→ Dataset excerpts
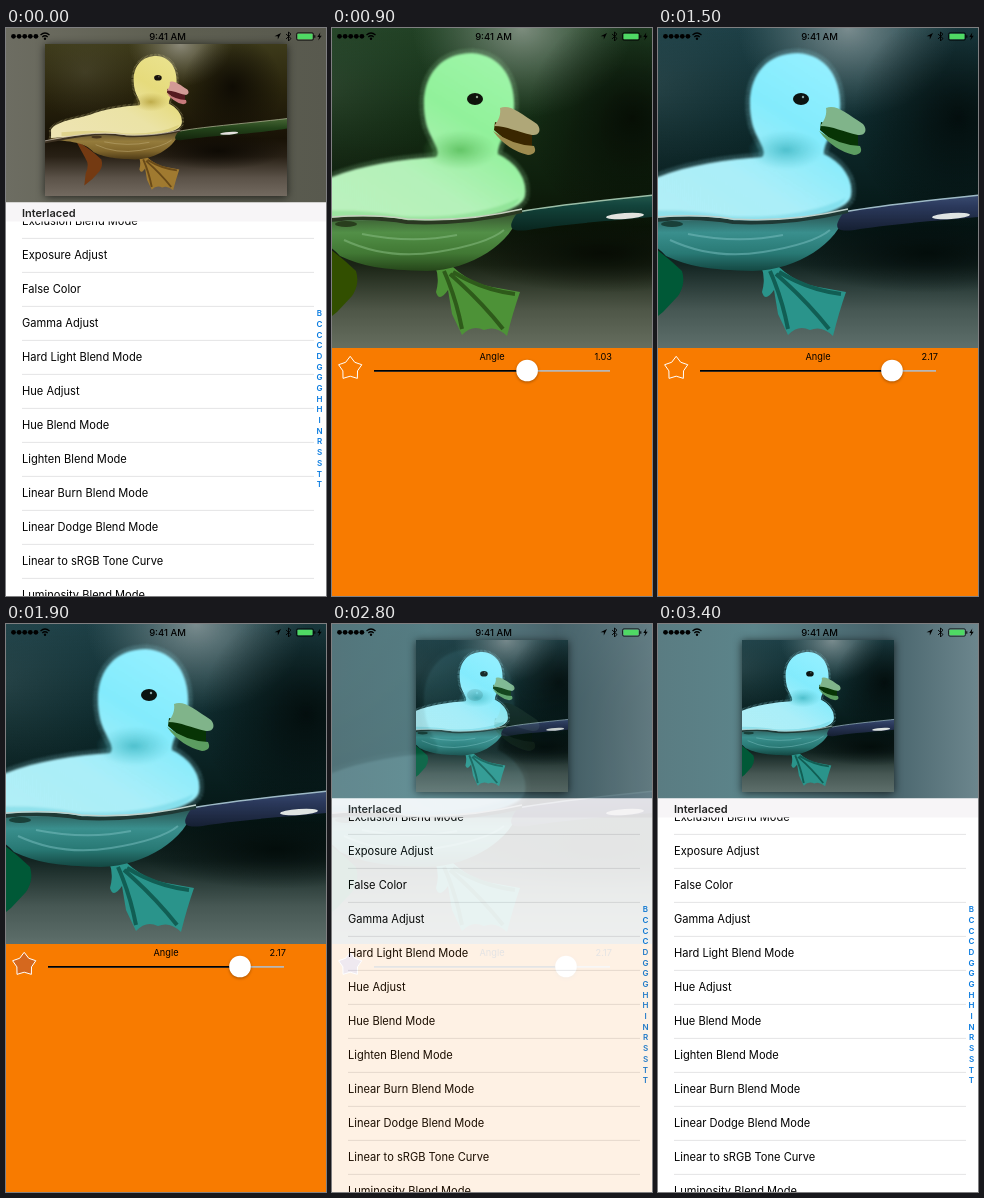
Recreate the animation shown at these times as an HTML page. Size 320 by 568 pixels, loop 3.5 s.

```html
<!DOCTYPE html>
<html lang="en">
<head>
<meta charset="utf-8">
<title>Hue Adjust</title>
<style>
  html, body { margin: 0; width: 100%; height: 100%; overflow: hidden; background: #fff; }
  svg { font-family: Inter, "Liberation Sans", sans-serif; }
  #stage { display: block; width: 100%; height: 100%; }
  #rows { font-size: 11.1px; }
  #index { font-size: 8px; font-weight: 600; fill: #087be0; text-anchor: middle; }
  .label { font-size: 9.2px; }
  .thumb { filter: drop-shadow(0 1px 4px #000a); }
</style>
</head>
<body>
<svg id="stage" viewBox="0 0 320 568">
  <defs>
    <linearGradient id="air" x2="0" y2="1">
      <stop offset="0" stop-color="#3d3a1a"/><stop offset=".3" stop-color="#2a250d"/>
      <stop offset=".62" stop-color="#181206"/><stop offset=".74" stop-color="#282015"/>
      <stop offset=".88" stop-color="#5b5248"/><stop offset="1" stop-color="#736a60"/>
    </linearGradient>
    <radialGradient id="haze">
      <stop offset="0" stop-color="#99978a" stop-opacity=".85"/><stop offset="1" stop-color="#7a775c" stop-opacity="0"/>
    </radialGradient>
    <radialGradient id="shade">
      <stop offset="0" stop-color="#0a0702" stop-opacity=".85"/><stop offset="1" stop-color="#0a0702" stop-opacity="0"/>
    </radialGradient>
    <linearGradient id="down" x1="0" y1="1" x2="1" y2="0">
      <stop offset="0" stop-color="#eee4b4"/><stop offset=".45" stop-color="#ebe3a6"/>
      <stop offset=".7" stop-color="#e6db7c"/><stop offset="1" stop-color="#ebe492"/>
    </linearGradient>
    <radialGradient id="throat">
      <stop offset="0" stop-color="#b09b34" stop-opacity=".75"/><stop offset="1" stop-color="#c0ab48" stop-opacity="0"/>
    </radialGradient>
    <linearGradient id="belly" x2="0" y2="1">
      <stop offset="0" stop-color="#54472a"/><stop offset=".35" stop-color="#957c3c"/>
      <stop offset=".7" stop-color="#80662c"/><stop offset="1" stop-color="#4d3a17"/>
    </linearGradient>
    <linearGradient id="wave" x2="0" y2="1">
      <stop offset="0" stop-color="#476635"/><stop offset=".45" stop-color="#23431a"/><stop offset="1" stop-color="#14240c"/>
    </linearGradient>
    <linearGradient id="warm">
      <stop offset="0" stop-color="#6d6d62"/><stop offset=".5" stop-color="#5e5f51"/><stop offset="1" stop-color="#58594e"/>
    </linearGradient>
    <linearGradient id="cool">
      <stop offset="0" stop-color="#5a7c82"/><stop offset=".3" stop-color="#5c858b"/>
      <stop offset=".7" stop-color="#46626a"/><stop offset="1" stop-color="#6c868d"/>
    </linearGradient>
    <filter id="soft" x="-10%" y="-10%" width="120%" height="120%"><feGaussianBlur stdDeviation="1"/></filter>
    <path id="duck" d="M-82 180C-70 162-30 158 0 149 30 137 70 131 104 129 110 122 98 112 94 95 85 53 105 25 140 25 172 27 184 55 182 82 180 98 166 112 166 126 185 135 196 152 193 168 191 180 165 188 130 193 80 196 30 189-82 198z"/>

    <g id="photo">
      <path fill="url(#air)" d="M-95 0H415V320H-95z"/>
      <ellipse cx="190" cy="0" rx="110" ry="90" fill="url(#haze)"/>
      <ellipse cx="-10" cy="60" rx="120" ry="100" fill="url(#haze)" opacity=".18"/>
      <ellipse cx="300" cy="90" rx="105" ry="110" fill="url(#shade)"/>
      <ellipse cx="270" cy="225" rx="140" ry="40" fill="url(#shade)"/>
      <path fill="#743a12" d="M-30 203Q0 220 24 243Q28 256 20 268L5 284-12 298-9 272Q0 255-10 240z"/>
      <path fill="#a07a30" d="M103 238L121 239Q138 255 160 259L188 264Q181 284 175 308Q164 297 152 302Q140 296 130 307L120 286 116 262Q107 275 104 264 108 250 103 238z"/>
      <path fill="none" stroke="#694a18" stroke-width="4" d="M112 243Q124 270 130 301M118 246Q148 272 171 301M121 244Q150 262 183 266"/>
      <use href="#duck" fill="none" stroke="#d9cf8c" stroke-width="9" stroke-dasharray="1 1.6" opacity=".5" filter="url(#soft)"/>
      <g filter="url(#soft)">
        <use href="#duck" fill="url(#down)"/>
        <ellipse cx="128" cy="122" rx="38" ry="20" fill="url(#throat)"/>
        <path fill="#c9b958" opacity=".4" d="M-60 186Q20 178 70 188 140 192 188 170 180 188 130 193 60 194-60 194z"/>
      </g>
      <path fill="url(#belly)" d="M-90 200C-40 193 30 190 100 194 150 194 180 186 188 184 180 215 140 242 95 243 50 242 30 238 8 228-10 207-40 205-90 200z"/>
      <path fill="none" stroke="#c4b27c" stroke-width="2" opacity=".5" d="M12 212Q55 232 105 224T172 202M30 206Q80 216 125 207"/>
      <ellipse cx="143" cy="71" rx="8" ry="6" fill="#16110c"/>
      <circle cx="145" cy="69" r="1.2" fill="#aaa28c"/>
      <path fill="#561a20" d="M163 94L200 106 200 122Q178 118 162 102z"/>
      <path fill="#c77a7c" d="M161 103Q180 117 202 118Q206 126 196 127 175 122 161 103z"/>
      <path fill="#d29a96" d="M168 80C178 76 188 85 205 96 210 102 207 108 200 107 185 104 175 98 162 98 167 92 169 86 168 80z"/>
      <path fill="url(#wave)" d="M186 184C230 175 320 168 415 157V178C360 188 260 192 202 201 185 204 170 205 186 184z"/>
      <path fill="none" stroke="#b3b898" stroke-width="1.5" d="M186 184C230 175 320 168 415 157"/>
      <ellipse cx="293" cy="188" rx="19" ry="3" fill="#e6e2e0" transform="rotate(-4 293 188)"/>
      <path fill="none" stroke="#3d3222" stroke-width="4" d="M-95 207C-40 196 20 184 75 194 120 196 160 190 190 183"/>
      <path fill="none" stroke="#d5cbc0" stroke-width="1.5" d="M-95 204C-40 193 20 182 75 191 120 194 160 188 190 181"/>
      <ellipse cx="14" cy="196" rx="11" ry="3" fill="#46351d"/>
    </g>
  </defs>

  <g id="editor">
    <path fill="#f87b00" d="M0 320H320V568H0z"/>
    <svg width="320" height="320" viewBox="0 0 320 320"><use class="hue" href="#photo"/></svg>
    <path id="star" stroke="#fff" stroke-linejoin="round" fill="#6b3078"/>
    <text class="label" x="160" y="332" text-anchor="middle">Angle</text>
    <text class="label" id="value" x="280" y="332" text-anchor="end"></text>
    <path stroke="#b7b7b7" stroke-width="1.7" d="M42 342.800H278"/>
    <path id="track" stroke="#000" stroke-width="1.7"/>
    <circle id="knob" cy="342.5" r="10.8" fill="#fff" style="filter:drop-shadow(0 1.5px 1.5px #0005)"/>
  </g>

  <g id="list">
    <path fill="#fff" d="M0 174H320V568H0z"/>
    <path id="backdrop" d="M0 0H320V174.500H0z"/>
    <g class="thumb"><svg id="thumb" y="16" height="152"><use class="hue" href="#photo"/></svg></g>
    <g id="rows"></g>
    <path fill="#f7f5f7" d="M0 174.500H320V193.500H0z"/>
    <text x="16" y="188.500" font-size="11" font-weight="600" fill="#222">Interlaced</text>
    <g id="index"></g>
  </g>

  <g id="status">
    <g id="dots"></g>
    <path fill="none" stroke="#000" stroke-width="1.3" d="M34.500 7Q39 3 43.500 7M36.300 9Q39 6.600 41.700 9"/>
    <circle cx="39" cy="10.800" r="1.200"/>
    <text x="161.500" y="11.800" font-size="9.500" font-weight="500" text-anchor="middle">9:41 AM</text>
    <path d="M275 5L271.800 11.500V8.300H268.500z"/>
    <path fill="none" stroke="#000" stroke-width=".9" d="M280 6L285 10.500 282.500 13V4L285 6.200 280 11"/>
    <rect x="290.500" y="4.800" width="17" height="7.400" rx="1.500" fill="none" stroke="#000" stroke-width=".7"/>
    <rect x="291.500" y="5.700" width="15" height="5.600" rx=".8" fill="#4fd964"/>
    <path d="M308.300 7.200h1v2.600h-1zM314.300 4.500L311.300 9H313.200L312.300 12.500 315.700 7.800H313.700z"/>
  </g>
</svg>
<script>
const $ = id => document.getElementById(id);
const LOOP = 3500, STEP = 100;

const names = ["Exclusion Blend Mode", "Exposure Adjust", "False Color", "Gamma Adjust",
  "Hard Light Blend Mode", "Hue Adjust", "Hue Blend Mode", "Lighten Blend Mode",
  "Linear Burn Blend Mode", "Linear Dodge Blend Mode", "Linear to sRGB Tone Curve",
  "Luminosity Blend Mode"];
$("rows").innerHTML = names.map((name, i) =>
  `<text x="16" y="${197.2 + 34 * i}">${name}</text>
   <path stroke="#dededf" stroke-width=".8" d="M16 ${210.4 + 34 * i}H308"/>`).join("");
$("index").innerHTML = [..."BCCCDGGGHHINRSSTT"].map((c, i) =>
  `<text x="313.5" y="${288.3 + 10.68 * i}">${c}</text>`).join("");
$("dots").innerHTML = [0, 1, 2, 3, 4].map(i =>
  `<circle cx="${7.5 + 5.6 * i}" cy="8.3" r="2.4"/>`).join("");

const corners = Array.from({ length: 10 }, (_, i) => {
  const a = i * Math.PI / 5, r = i % 2 ? 7.7 : 12.2;
  return [18.2 + r * Math.sin(a), 340.5 - r * Math.cos(a)];
});
$("star").setAttribute("d", `M${corners.join("L")}Z`);

const ramp = (t, a, b) => Math.min(1, Math.max(0, (t - a) / (b - a)));
const smooth = (t, a, b) => { const u = ramp(t, a, b); return u * u * (3 - 2 * u); };

// [time in ms, angle in radians]
const drag = [[400, 0], [500, .14], [900, 1.03], [1300, 1.94], [1500, 2.17]];
function angleAt(t) {
  let v = 0;
  for (let i = 1; i < drag.length; i++) {
    const [t0, v0] = drag[i - 1], [t1, v1] = drag[i];
    v += (v1 - v0) * ramp(t, t0, t1);
  }
  return v;
}

function draw(t) {
  const angle = angleAt(t), x = 160 + 34.1 * angle, edited = t > 2000;
  for (const use of document.querySelectorAll(".hue")) use.style.filter = `hue-rotate(${angle}rad)`;
  $("value").textContent = angle.toFixed(2);
  $("knob").setAttribute("cx", x);
  $("track").setAttribute("d", `M42 342.8H${x}`);
  $("star").setAttribute("fill-opacity", ramp(t, 1800, 2200));

  $("list").style.opacity = edited ? smooth(t, 2400, 2900) : 1 - smooth(t, 0, 400);
  $("backdrop").setAttribute("fill", edited ? "url(#cool)" : "url(#warm)");
  const width = edited ? 152 : 242;
  const thumb = $("thumb");
  thumb.setAttribute("x", 160 - width / 2);
  thumb.setAttribute("width", width);
  thumb.setAttribute("viewBox", edited ? "0 0 320 320" : "-94.7 0 509.4 320");
}

const start = performance.now();
function tick() {
  const t = (performance.now() - start) % LOOP;
  draw(Math.floor(t / STEP) * STEP);
  requestAnimationFrame(tick);
}
tick();
</script>
</body>
</html>
```
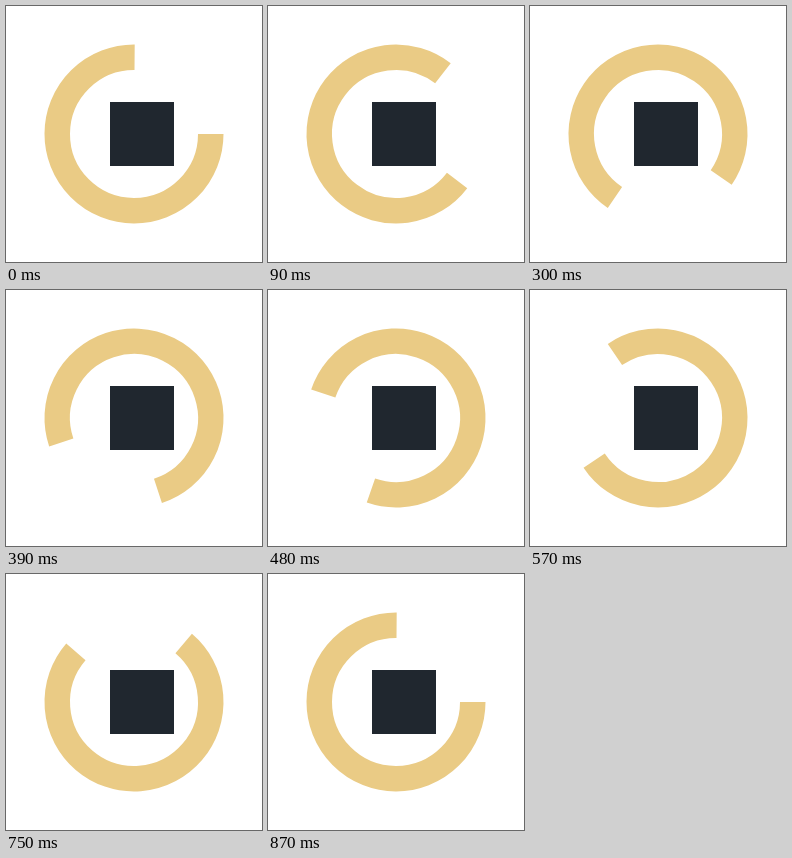
An HTML page that plays this animation: 256x256 px, repeating every 900 ms.

```html
<!DOCTYPE html>
<html lang="en">
<head>
<meta charset="utf-8">
<title>Loading ring</title>
<style>
  html, body { margin: 0; width: 100%; height: 100%; overflow: hidden; background: #fff; }
  svg { display: block; width: 100%; height: 100%; }
</style>
</head>
<body>
<svg viewBox="0 0 256 256">
  <rect x="104" y="96" width="64" height="64" fill="#20272f"/>
  <!-- just over three quarters of a circle, open at the top right -->
  <path id="ring" d="M204.75 128A76.75 76.75 0 1 1 128.6 51.25" fill="none" stroke="#eacb85" stroke-width="25.5"/>
</svg>
<script>
  const LOOP = 900, STEP = 30;
  const LAST = LOOP / STEP - 1;
  const ring = document.getElementById('ring');

  // The turn advances in even steps; the last step of the loop equals the first.
  function draw(ms) {
    const step = Math.floor((ms % LOOP) / STEP + 1e-6);
    const angle = step * 360 / LAST;
    ring.setAttribute('transform', `rotate(${angle} 128 128)`);
  }

  const start = performance.now();
  function tick() {
    draw(performance.now() - start);
    requestAnimationFrame(tick);
  }
  tick();
</script>
</body>
</html>
```
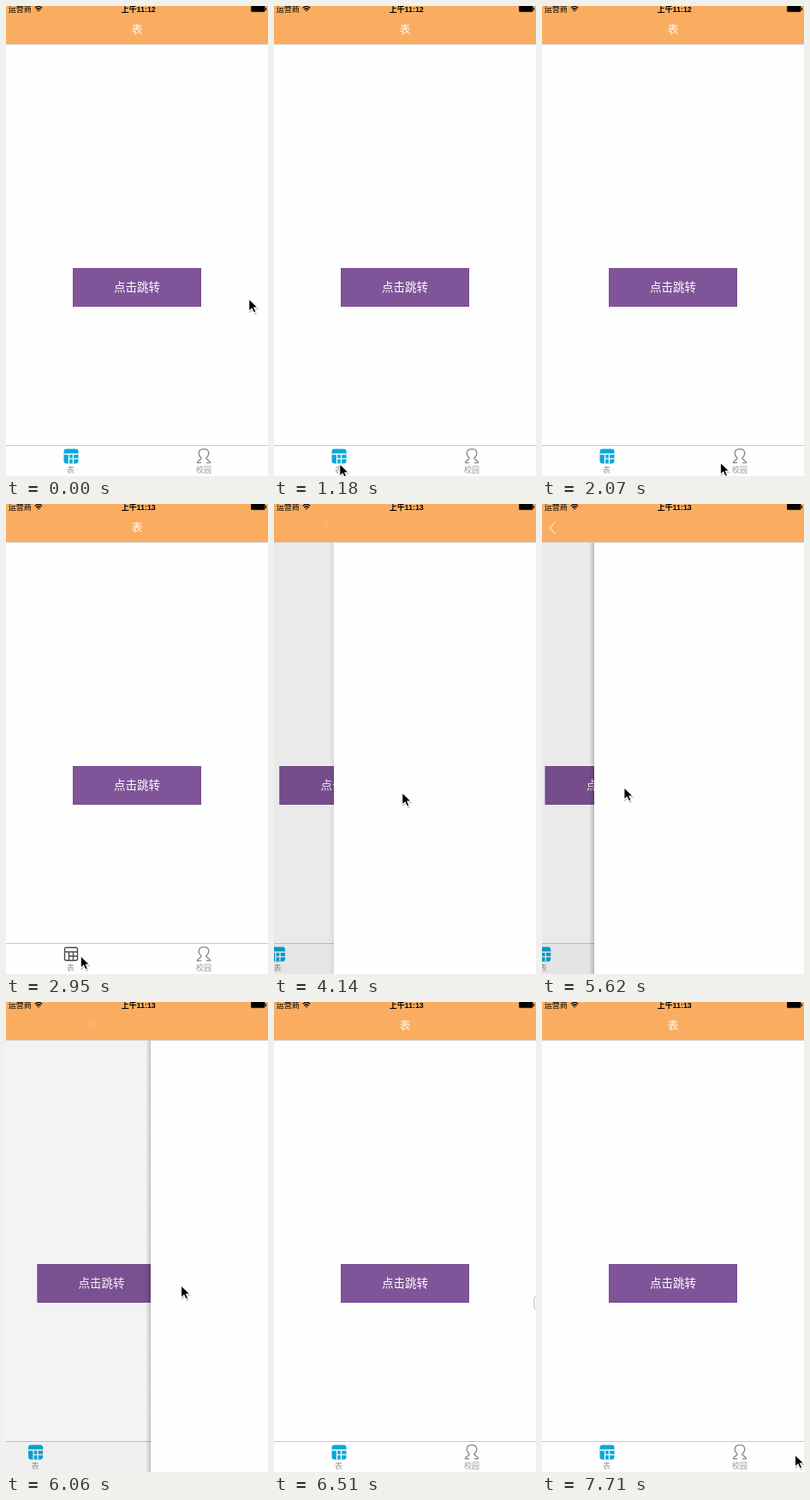
An HTML page that plays this animation: 306x547 px, repeating every 7810 ms.

```html
<!DOCTYPE html>
<html lang="zh-CN">
<head>
<meta charset="utf-8">
<style>
html, body { margin: 0; width: 100%; height: 100%; overflow: hidden; background: #fefefe; }
svg { display: block; width: 306px; height: 547px; }
text { font-family: "Noto Sans CJK SC", "Noto Sans CJK", sans-serif; text-anchor: middle; }
.status { font-size: 9px; }
#clock { font: 700 8.9px "Liberation Sans", "Noto Sans CJK SC", sans-serif; }
.label { font-size: 9px; fill: #999; }
#title { font-size: 12.5px; font-weight: 500; fill: #fff; }
</style>
</head>
<body>
<svg viewBox="0 0 306 547">
  <defs>
    <linearGradient id="shade">
      <stop offset="0" stop-opacity="0"/>
      <stop offset="1" stop-opacity=".2"/>
    </linearGradient>
  </defs>

  <g id="home">
    <rect width="306" height="547" fill="#fefefe"/>
    <g id="button">
      <rect x="78" y="305" width="150" height="45" fill="#7f5498"/>
      <rect x="78.5" y="305.5" width="149" height="44" fill="none" stroke="#784f90"/>
      <text x="153" y="332.3" font-size="13.5" fill="#fff">点击跳转</text>
    </g>
    <path d="M0 511.5H306" stroke="#c8c8c8"/>
    <g id="tableOn">
      <rect x="67.5" y="515.5" width="17" height="17" rx="3" fill="#08a9d9"/>
      <path d="M67.5 521.5H84.5M73.5 521.5V532.5M78.5 521.5V532.5M73.5 526.8H84.5" stroke="#fff" stroke-width="1.3"/>
    </g>
    <g id="tableOff" fill="none" stroke-width="1.4">
      <rect x="68.5" y="516.3" width="15" height="15" rx="2"/>
      <path d="M68.5 521.3H83.5M73.5 521.3V531M78.5 521.3V531M73.5 526.3H83.5"/>
    </g>
    <path id="person" stroke-width="1.4" stroke-linejoin="round" d="M228.3 526.3C223.8 522 224 515.6 231 515.6S238.2 522 233.7 526.3C234.5 528.8 238.6 528.6 238.6 531.6H234M228.3 526.3C227.5 528.8 223.4 528.6 223.4 531.6H228"/>
    <text class="label" x="75.5" y="543.3">表</text>
    <text class="label" x="231" y="543.3">校园</text>
    <g id="dim">
      <rect width="306" height="547" opacity=".1"/>
      <rect y="512" width="306" height="35" opacity=".03"/>
    </g>
  </g>

  <g id="page">
    <rect id="shadow" x="-6" width="6" height="547" fill="url(#shade)"/>
    <rect width="306" height="547" fill="#fefefe"/>
  </g>

  <rect width="306" height="44" fill="#faad61"/>
  <path d="M0 44.5H306" stroke="#cdc8c4"/>
  <path id="back" d="M15.5 21L8.8 27.8L15.5 34.6" fill="none" stroke="#fff" stroke-width="1.6"/>
  <text id="title" y="32">表</text>
  <text class="status" x="16.3" y="7.2">运营商</text>
  <g fill="none" stroke="#000" stroke-width="1.3">
    <path d="M33.8 2.4Q38 -1.6 42.2 2.4M35.4 4.2Q38 1.8 40.6 4.2"/>
    <path d="M37 5.3H39L38 6.3Z" fill="#000" stroke-width=".6"/>
  </g>
  <text id="clock" x="154.8" y="7"></text>
  <rect x="286.3" y="-.5" width="16" height="7.3" rx="1.2" stroke="#000" stroke-opacity=".4" stroke-width=".8"/>
  <path d="M303.6 2V5" stroke="#000"/>

  <g id="cursor">
    <path d="M1 2V17.5L4.7 14.3L7 19L9.9 17.8L7.7 13H12.5Z" opacity=".25"/>
    <path d="M.7 .8V15.2L4.1 12.1L6.4 17.1L9 16L6.8 11.1H11.3Z" stroke="#fff" stroke-width="1.1"/>
  </g>
  <rect id="edge" x="304" y="342.5" width="12" height="15" rx="2" fill="#fff" stroke="#b8b8b8"/>
</svg>

<script>
const LOOP = 7810, START = 450, STEP = 147.8, SLACK = 12, WIDTH = 306;
const PUSH = 23, DRAG = 32, DROP = 40, REST = 41;
const CYAN = "#08a9d9", GREY = "#8a8a8a";
const el = id => document.getElementById(id);
const set = (id, attrs) => {
  for (const key in attrs) el(id).setAttribute(key, attrs[key]);
};
const show = (id, on) => set(id, { opacity: on ? 1 : 0 });
const clamp = v => Math.min(1, Math.max(0, v));
const ease = f => f * f * (3 - 2 * f);

// Places where the pointer turns or rests: step, x, y
const stops = [
  [-1, 283, 340], [5, 76, 532], [8, 76, 532], [12, 232, 530], [15, 228, 530],
  [17, 86.5, 525], [19, 80, 522], [22, 149, 335], [26, 149, 335],
  [DRAG, 30, 329], [DROP, 236, 329], [REST, 310, 342], [45, 292, 560]
];

function pointer(k) {
  const i = Math.max(1, stops.findIndex(s => s[0] >= k));
  const a = stops[i - 1], b = stops[i], f = ease((k - a[0]) / (b[0] - a[0]));
  return [a[1] + (b[1] - a[1]) * f, a[2] + (b[2] - a[2]) * f];
}

function stepAt(t) {
  if (t < START) return -1;
  const k = Math.floor((t - START + SLACK) / STEP);
  return k > REST ? Math.max(REST, k - 5) : k;
}

function pageX(k, x) {
  if (k < PUSH || k >= DROP) return WIDTH;
  return k < DRAG ? WIDTH * 0.478 ** (k - PUSH) : Math.max(0, x - 34.5);
}

function draw(k) {
  const [x, y] = pointer(k);
  const left = pageX(k, x), p = left / WIDTH;
  const pushing = k < DRAG;
  const campus = k >= 12 && k < 17, pressed = k === 17;

  set("cursor", { transform: `translate(${x} ${y})` });
  show("edge", k === REST);
  set("home", { transform: `translate(${-0.303 * (WIDTH - left)} 0)` });
  set("dim", { opacity: 1 - p });
  set("page", { transform: `translate(${Math.round(left)} 0)` });
  show("page", p < 1);
  set("shadow", { opacity: pushing ? 0.3 : 1 });

  show("button", !campus);
  show("tableOn", !campus && !pressed);
  show("tableOff", campus || pressed);
  set("tableOff", { stroke: pressed ? "#4c4c4c" : GREY });
  set("person", { stroke: campus ? CYAN : GREY, fill: campus ? CYAN : "none" });

  const titleAlpha = p === 1 ? 1 : pushing ? p / 3 : clamp(2 * p - 1);
  set("title", { x: 34 + 119 * p, opacity: titleAlpha });
  el("title").textContent = campus ? "校园" : "表";
  set("back", { opacity: clamp(1 - (pushing ? 4 : 2.6) * p) });
  el("clock").textContent = k < 16 ? "上午11:12" : "上午11:13";
}

function frame() {
  draw(stepAt(performance.now() % LOOP));
  requestAnimationFrame(frame);
}
frame();
</script>
</body>
</html>
```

→ What is needed
Return every line in the records that includes the string "class".

→ Task result
    <svg width="320" height="320" viewBox="0 0 320 320"><use class="hue" href="#photo"/></svg>
    <text class="label" x="160" y="332" text-anchor="middle">Angle</text>
    <text class="label" id="value" x="280" y="332" text-anchor="end"></text>
    <g class="thumb"><svg id="thumb" y="16" height="152"><use class="hue" href="#photo"/></svg></g>
    <text class="label" x="75.5" y="543.3">表</text>
    <text class="label" x="231" y="543.3">校园</text>
  <text class="status" x="16.3" y="7.2">运营商</text>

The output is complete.